**PROMPT**.
Number of lines below with the word "head": state it and write nothing more.

● ● ● ● ●

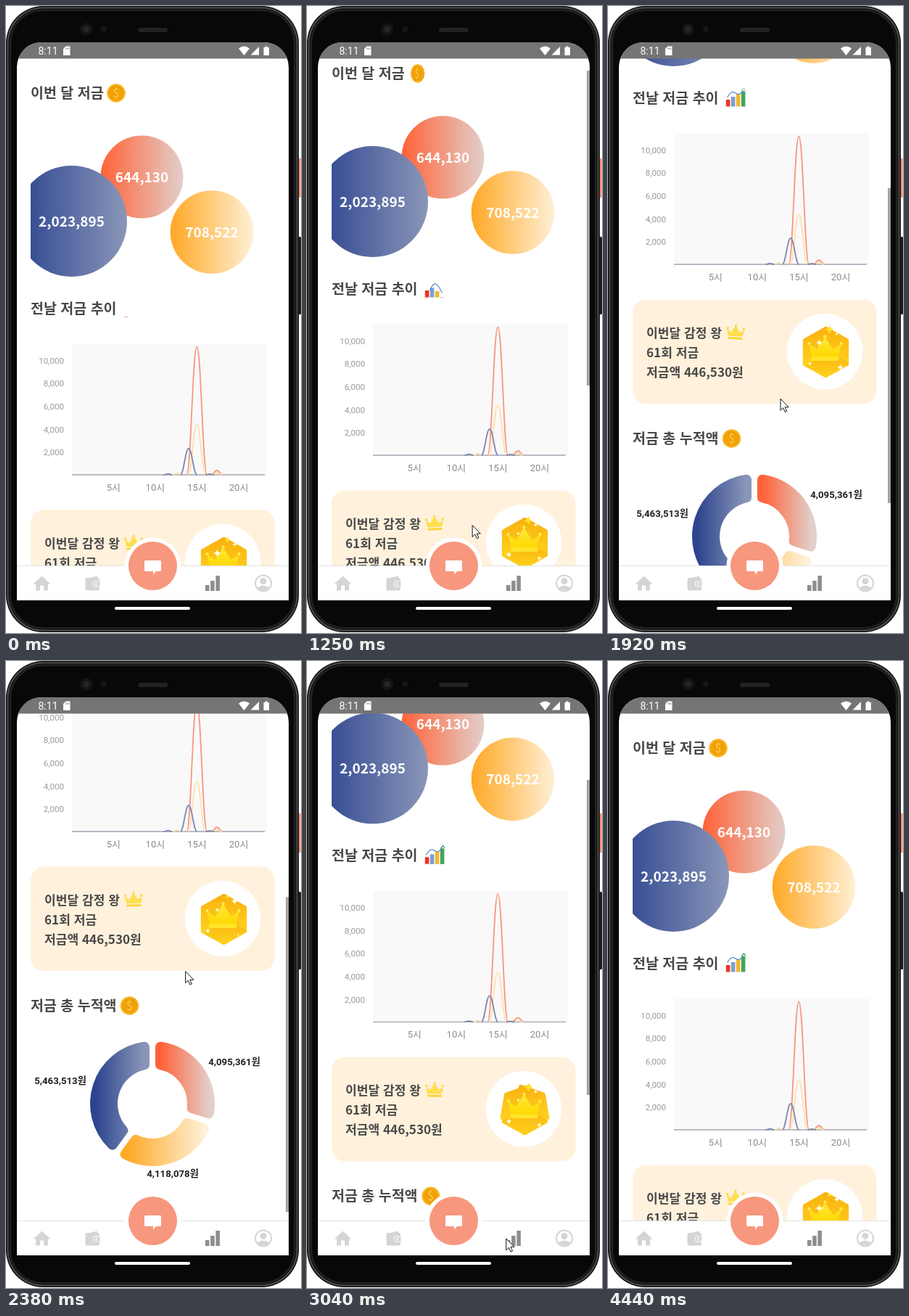
Animation, 407 px wide and 864 px high, one loop 4500 ms. Source, as an HTML page:

```html
<!DOCTYPE html>
<html lang="ko">
<head>
<meta charset="utf-8">
<style>
html, body { margin: 0; width: 100%; height: 100%; overflow: hidden; background: #fff; }
svg { display: block; width: 407px; height: 864px; }
text { font-family: "Noto Sans CJK KR", "Noto Sans CJK JP", "Noto Sans", sans-serif; }
.head { font-size: 19.5px; font-weight: 700; fill: #484848; }
.card { font-size: 17.1px; font-weight: 700; fill: #484848; }
.sum { font-size: 19px; font-weight: 700; fill: #fff; text-anchor: middle; }
.axis, .hour, .part { font-family: Roboto, "Noto Sans CJK KR", sans-serif; }
.axis { font-size: 11.6px; fill: #999; text-anchor: end; }
.hour { font-size: 13px; fill: #8a8a8a; text-anchor: middle; }
.part { font-size: 13.2px; font-weight: 700; fill: #222; text-anchor: middle; }
.clock { font-family: Roboto, sans-serif; font-size: 14px; fill: #fff; }
</style>
</head>
<body>
<svg viewBox="0 0 407 864">
  <defs>
    <linearGradient id="coral"><stop stop-color="#ff6237"/><stop offset="1" stop-color="#e2cfca"/></linearGradient>
    <linearGradient id="navy"><stop stop-color="#2c448f"/><stop offset="1" stop-color="#8a96b8"/></linearGradient>
    <linearGradient id="amber"><stop stop-color="#ffa824"/><stop offset="1" stop-color="#fff0d6"/></linearGradient>
    <linearGradient id="gold" x2="0" y2="1"><stop stop-color="#f9b210"/><stop offset="1" stop-color="#ffd01c"/></linearGradient>
    <linearGradient id="crownFill" x2="0" y2="1"><stop stop-color="#ffe93a"/><stop offset="1" stop-color="#ffd800"/></linearGradient>
    <clipPath id="screen"><path d="M15 819V84A34 34 0 0 1 49 50H356A34 34 0 0 1 390 84V819Z"/></clipPath>
    <clipPath id="view"><rect x="15" y="72" width="375" height="700"/></clipPath>
    <clipPath id="inset"><rect x="34" y="150" width="340" height="240"/></clipPath>
  </defs>

  <rect x="402" y="210" width="4.5" height="54" fill="#f0876b"/>
  <rect x="402" y="318" width="5" height="107" rx="1.5" fill="#1c1c1c"/>
  <rect width="404" height="863" rx="51" fill="#161616"/>
  <rect x="2.5" y="2.5" width="399" height="858" rx="49" fill="none" stroke="#555" stroke-width="1.5"/>
  <rect x="6" y="6" width="392" height="851" rx="45" fill="#080808" stroke="#222" stroke-width="2"/>
  <circle cx="110.5" cy="32" r="8.5" fill="#151515"/>
  <circle cx="110.5" cy="32" r="4" fill="#23262b"/>
  <circle cx="135" cy="32" r="4" fill="#161616"/>
  <rect x="182" y="30" width="41" height="6" rx="3" fill="#222"/>

  <g clip-path="url(#screen)">
    <rect x="15" y="50" width="375" height="769" fill="#fff"/>
    <g clip-path="url(#view)">
      <g id="page"></g>
      <rect id="bar" x="386" width="4" height="434" fill="#a3a3a3"/>
    </g>
    <rect x="15" y="50" width="375" height="22.5" fill="#757575"/>
    <text class="clock" x="44.5" y="67">8:11</text>
    <path d="M82.5 55.5H88.5V68H79V59Z" fill="#fff"/>
    <path d="M82.7 57.5v2.5M84.7 57.5v2.5M86.7 57.5v2.5" stroke="#757575" stroke-width=".8"/>
    <path d="M328.5 68L321 58.5Q328.5 52.5 336 58.5ZM337.5 67.5L349 56V67.5ZM355.5 57H357.5V55.5H360.5V57H363V68H355.5Z" fill="#fff"/>
    <rect x="15" y="772" width="375" height="47" fill="#fff"/>
    <path d="M15 771.5H390" stroke="#e4e4e4"/>
    <circle cx="202.5" cy="771.5" r="39" fill="#fff"/>
    <circle cx="202.5" cy="771.5" r="33.5" fill="#f7977e"/>
    <path d="M192.5 764H212.5Q214 764 214 765.5V777.5Q214 779 212.5 779H207L203 783.5V779H192.5Q191 779 191 777.5V765.5Q191 764 192.5 764Z" fill="#fff"/>
    <g fill="#d5d5d5">
      <path d="M49.5 785.5L61.5 796.5H58V805.5H52V798.5H47V805.5H41V796.5H37.5Z"/>
      <path d="M111 789L126 785.5V788H111Z"/>
      <rect x="109.5" y="788" width="19.5" height="17.5" rx="2.5"/>
      <rect x="120.5" y="793" width="9.5" height="7" rx="1.5" stroke="#fff"/>
      <circle cx="124.5" cy="796.5" r="1.3" fill="#fff"/>
      <circle cx="355" cy="795.5" r="11" fill="none" stroke="#d5d5d5" stroke-width="2"/>
      <circle cx="355" cy="792.5" r="4.5"/>
      <path d="M346.5 802Q355 795 363.5 802Q355 809 346.5 802Z"/>
    </g>
    <path d="M275 798h5.5v8h-5.5zM282.2 792h5.5v14h-5.5zM289.4 785h5.5v21h-5.5z" fill="#8d8d8d"/>
  </g>
  <rect x="150" y="828" width="104" height="4" rx="2" fill="#fff"/>
  <path id="cursor" d="M.5 .5V16.5L4.2 13L6.8 18.8L9.2 17.7L6.7 12H11.7Z" fill="#fff" stroke="#111" stroke-linejoin="round"/>
</svg>

<script>
const LOOP = 4500, STEP = LOOP / 68;
const $ = id => document.getElementById(id);
const all = s => [...document.querySelectorAll(s)];
const clamp = v => Math.max(0, Math.min(1, v));
const smooth = v => (v = clamp(v)) * v * (3 - 2 * v);
const ramp = (t, from, to) => smooth((t - from) / (to - from));
const wave = (t, period, phase = 0) => Math.sin(t * 2 * Math.PI / period + phase);
const text = (kind, x, y, s) => `<text class="${kind}" x="${x}" y="${y}">${s}</text>`;
const disc = (x, y, r, fill) => `<circle cx="${x}" cy="${y}" r="${r}" fill="${fill}"/>`;

// Chart bumps [peak x, half width, height] standing on the zero line
function series(color, bumps) {
  const d = bumps.map(([x, w, h]) => {
    const y = 646 - h, c = w * .42;
    return `M${x - w} 646C${x - w + c} 646 ${x - c} ${y} ${x} ${y}S${x + w - c} 646 ${x + w} 646`;
  }).join('');
  return `<path d="${d}" fill="none" stroke="${color}" stroke-width="1.8"/>`;
}

// Ring sector with parallel gaps and rounded corners
function sector(from, to, fill) {
  const cx = 202, cy = 1021, R = 79, r = 55;
  const at = (rad, deg, side) => {
    const a = deg * Math.PI / 180 + side * Math.asin(11 / rad);
    return `${cx + rad * Math.sin(a)} ${cy - rad * Math.cos(a)}`;
  };
  return `<path d="M${at(R, from, 1)}A${R} ${R} 0 0 1 ${at(R, to, -1)}L${at(r, to, -1)}A${r} ${r} 0 0 0 ${at(r, from, 1)}Z"
    fill="url(#${fill})" stroke="url(#${fill})" stroke-width="14" stroke-linejoin="round"/>`;
}

const coin = (x, y) => `<g class="coin" transform="translate(${x} ${y})">
  <ellipse class="edge" ry="12.5" fill="#d98d00"/>
  <g class="face">${disc(0, 0, 12.5, '#fbb91f')}${disc(0, 0, 10.7, '#f0a008')}
  <text y="5.8" font-size="16" text-anchor="middle" fill="#ffcf4a">$</text></g></g>`;

const hex = i => {
  const a = i * Math.PI / 3;
  return `${33 * Math.sin(a)} ${-32 * Math.cos(a)}`;
};
const gold = 'fill="url(#gold)" stroke="url(#gold)" stroke-width="6" stroke-linejoin="round"';
const badge = `<path id="plate" d="M${[0, 1, 2, 3, 4, 5].map(hex).join('L')}Z" ${gold}/>` +
  [0, 2, 4].map(i => `<path class="rhomb" d="M0 0L${hex(i)}L${hex(i + 1)}L${hex(i + 2)}Z" ${gold}/>`).join('');
const tips = (dx, y, r, fill) => disc(-dx, y, r, fill) + disc(0, y * 1.8, r, fill) + disc(dx, y, r, fill);

const stars = [[5, -31, 7], [-9, -13, 5.5], [15, -25, 5], [-22, 16, 4.5], [20, 21, 4.5]];
const starPath = 'M0 -1Q.15 -.15 1 0Q.15 .15 0 1Q-.15 .15 -1 0Q-.15 -.15 0 -1Z';
const barColors = ['#ea3323', '#7c9ed0', '#f2b632', '#41a45b'];

$('page').innerHTML =
  text('head', 34, 127, '이번 달 저금') + coin(152, 120) +
  `<g clip-path="url(#inset)">${disc(187.5, 235.5, 57, 'url(#coral)')}${disc(90.5, 296.5, 76.5, 'url(#navy)')}${disc(284, 311.5, 57.3, 'url(#amber)')}</g>` +
  text('sum', 187.5, 242.5, '644,130') + text('sum', 90.5, 303.5, '2,023,895') + text('sum', 284, 318.5, '708,522') +
  text('head', 34, 424, '전날 저금 추이') +
  barColors.map((c, i) => `<rect class="col" x="${162.8 + i * 7}" width="5.6" fill="${c}"/>`).join('') +
  '<path d="M162.5 428.3H168.5" stroke="#e9a48c"/><path id="trend" fill="none" stroke="#4a80c8" stroke-width="1.1"/>' +
  '<path id="arrow" d="M184.5 406.5L187.5 403L190 406.5" fill="none" stroke="#41a45b" stroke-width="1.3"/>' +
  '<rect x="91" y="465.5" width="269" height="181" fill="#f9f9f9"/>' +
  [2, 4, 6, 8, 10].map(k => text('axis', 80, 619.2 - (k - 2) * 15.8, k + ',000')).join('') +
  [5, 10, 15, 20].map(h => text('hour', 90.7 + h * 11.52, 668, h + '시')).join('') +
  '<path d="M91 646H357" stroke="#a3a5b4" stroke-width="1.3"/>' +
  series('#f7977e', [[263.3, 14, 176.5], [291, 8, 6]]) +
  series('#ffe0ae', [[236, 6, 2], [263.3, 12, 69], [291, 7, 3]]) +
  series('#8088af', [[223.5, 6, 1.3], [252, 11.5, 36], [281, 6, 1]]) +
  '<rect x="34" y="694.5" width="336.5" height="143.5" rx="18" fill="#fff1dc"/>' +
  ['이번달 감정 왕', '61회 저금', '저금액 446,530원'].map((s, i) => text('card', 53, 746.5 + i * 27, s)).join('') +
  `<g id="crown"><path d="M-10 6L-12 -4L-6 1L0 -9L6 1L12 -4L10 6Z" fill="#ffdf4d"/>
   <rect x="-10" y="7.5" width="20" height="2.8" rx="1" fill="#ffd22e"/>${tips(11.2, -4.7, 1.7, '#ffd93b')}</g>` +
  disc(299, 766, 52.3, '#fff') +
  `<g transform="translate(300.5 767)">${badge}
   <g transform="translate(-1 0)"><path d="M-18 6L-22 -11L-11 -4L0 -21L11 -4L22 -11L18 6Z" fill="url(#crownFill)"/>
   <rect x="-19" y="6" width="38" height="6" rx="1.5" fill="#ffe428"/>${tips(22, -12, 2.2, '#ffe84a')}</g>
   ${stars.map((s, i) => `<path class="star" d="${starPath}" fill="${i ? '#fffbe0' : '#ffdf2e'}"/>`).join('')}</g>` +
  text('head', 34, 893, '저금 총 누적액') + coin(170.5, 886) +
  sector(0, 107.8, 'coral') + sector(107.8, 216.2, 'amber') + sector(216.2, 360, 'navy') +
  text('part', 75, 994, '5,463,513원') + text('part', 315, 968, '4,095,361원') + text('part', 230, 1122, '4,118,078원');

const cols = all('.col'), faces = all('.face'), edges = all('.edge'), rhombs = all('.rhomb'), sparks = all('.star');

// Three drags; the pointer moves by the same amounts while it is pressed
const scroll = t => 290 * ramp(t, 1160, 1677) + 121 * ramp(t, 1950, 2340) - 411 * ramp(t, 2700, 3280);
const stops = [[400, 328, 94], [860, 230, 547], [960, 230, 547], [1160, 228, 742], [1677, 224, 452],
  [1950, 238, 544], [2340, 247, 423], [2700, 250, 533], [3280, 288, 944], [3510, 311, 337], [3900, 324, -25]];

function pointer(t) {
  const i = Math.max(1, stops.findIndex(s => s[0] > t));
  const [t0, x0, y0] = stops[i - 1], [t1, x1, y1] = stops[i];
  const p = ramp(t, t0, t1);
  return [x0 + (x1 - x0) * p, y0 + (y1 - y0) * p];
}

// A falling arc that settles into a rising wave
function trend(t) {
  const grow = ramp(t, 300, 800), settle = ramp(t, 1000, 2000);
  const points = [];
  for (let u = 0; u <= 1; u += .05) {
    const arc = 428 - 18 * grow * Math.sin(Math.PI * (.15 + .85 * u));
    const rise = 416 - 12 * u - 4 * wave(u, 1);
    points.push(`${164.5 + 23 * u + 6 * (1 - u) * (1 - settle)} ${arc + (rise - arc) * settle}`);
  }
  return 'M' + points.join('L');
}

function draw(t) {
  const y = scroll(t);
  $('page').setAttribute('transform', `translate(0 ${-y})`);
  $('bar').setAttribute('y', 72.5 + y * .615);
  $('bar').setAttribute('opacity', t < 1160 ? 0 : 1 - ramp(t, 3740, 3990));

  $('cursor').setAttribute('transform', `translate(${pointer(t)})`);
  $('cursor').setAttribute('visibility', t < 400 || t > 3900 ? 'hidden' : 'visible');

  // Half turn of the coins, then a rest
  const turn = ramp(t % 1900, 1000, 1800) * Math.PI;
  const w = Math.max(.04, Math.abs(Math.cos(turn)));
  faces.forEach(f => f.setAttribute('transform', `scale(${w} 1)`));
  edges.forEach(e => {
    e.setAttribute('rx', 12.5 * w);
    e.setAttribute('cx', 1.5 * Math.sin(turn));
  });

  cols.forEach((c, i) => {
    const h = (9.5 + 4 * i) * ramp(t, 200 + 330 * i, 1000 + 330 * i);
    c.setAttribute('y', 428.5 - h);
    c.setAttribute('height', h);
  });
  $('trend').setAttribute('d', trend(t));
  $('trend').setAttribute('opacity', ramp(t, 300, 400));
  $('arrow').setAttribute('opacity', ramp(t, 1850, 2000));

  $('crown').setAttribute('transform', `translate(176 739) rotate(${3 * wave(t, 1500)})`);

  const split = ramp(t, 2800, 3040) * (1 - ramp(t, 3500, 3850));
  $('plate').setAttribute('opacity', 1 - clamp(split * 3));
  rhombs.forEach((r, i) => r.setAttribute('transform', `rotate(${10 * split * (i - 1)})`));
  sparks.forEach((s, i) => {
    const [sx, sy, size] = stars[i];
    s.setAttribute('transform', `translate(${sx} ${sy}) scale(${size * (.7 + .3 * wave(t, 900, i * 1.7))})`);
  });
}

const start = performance.now();
function tick() {
  const t = (performance.now() - start) % LOOP;
  draw(Math.floor((t + 8) / STEP) * STEP % LOOP);
  requestAnimationFrame(tick);
}
tick();
</script>
</body>
</html>
```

● ● ● ● ●

**WRITTEN SOLUTION**.
6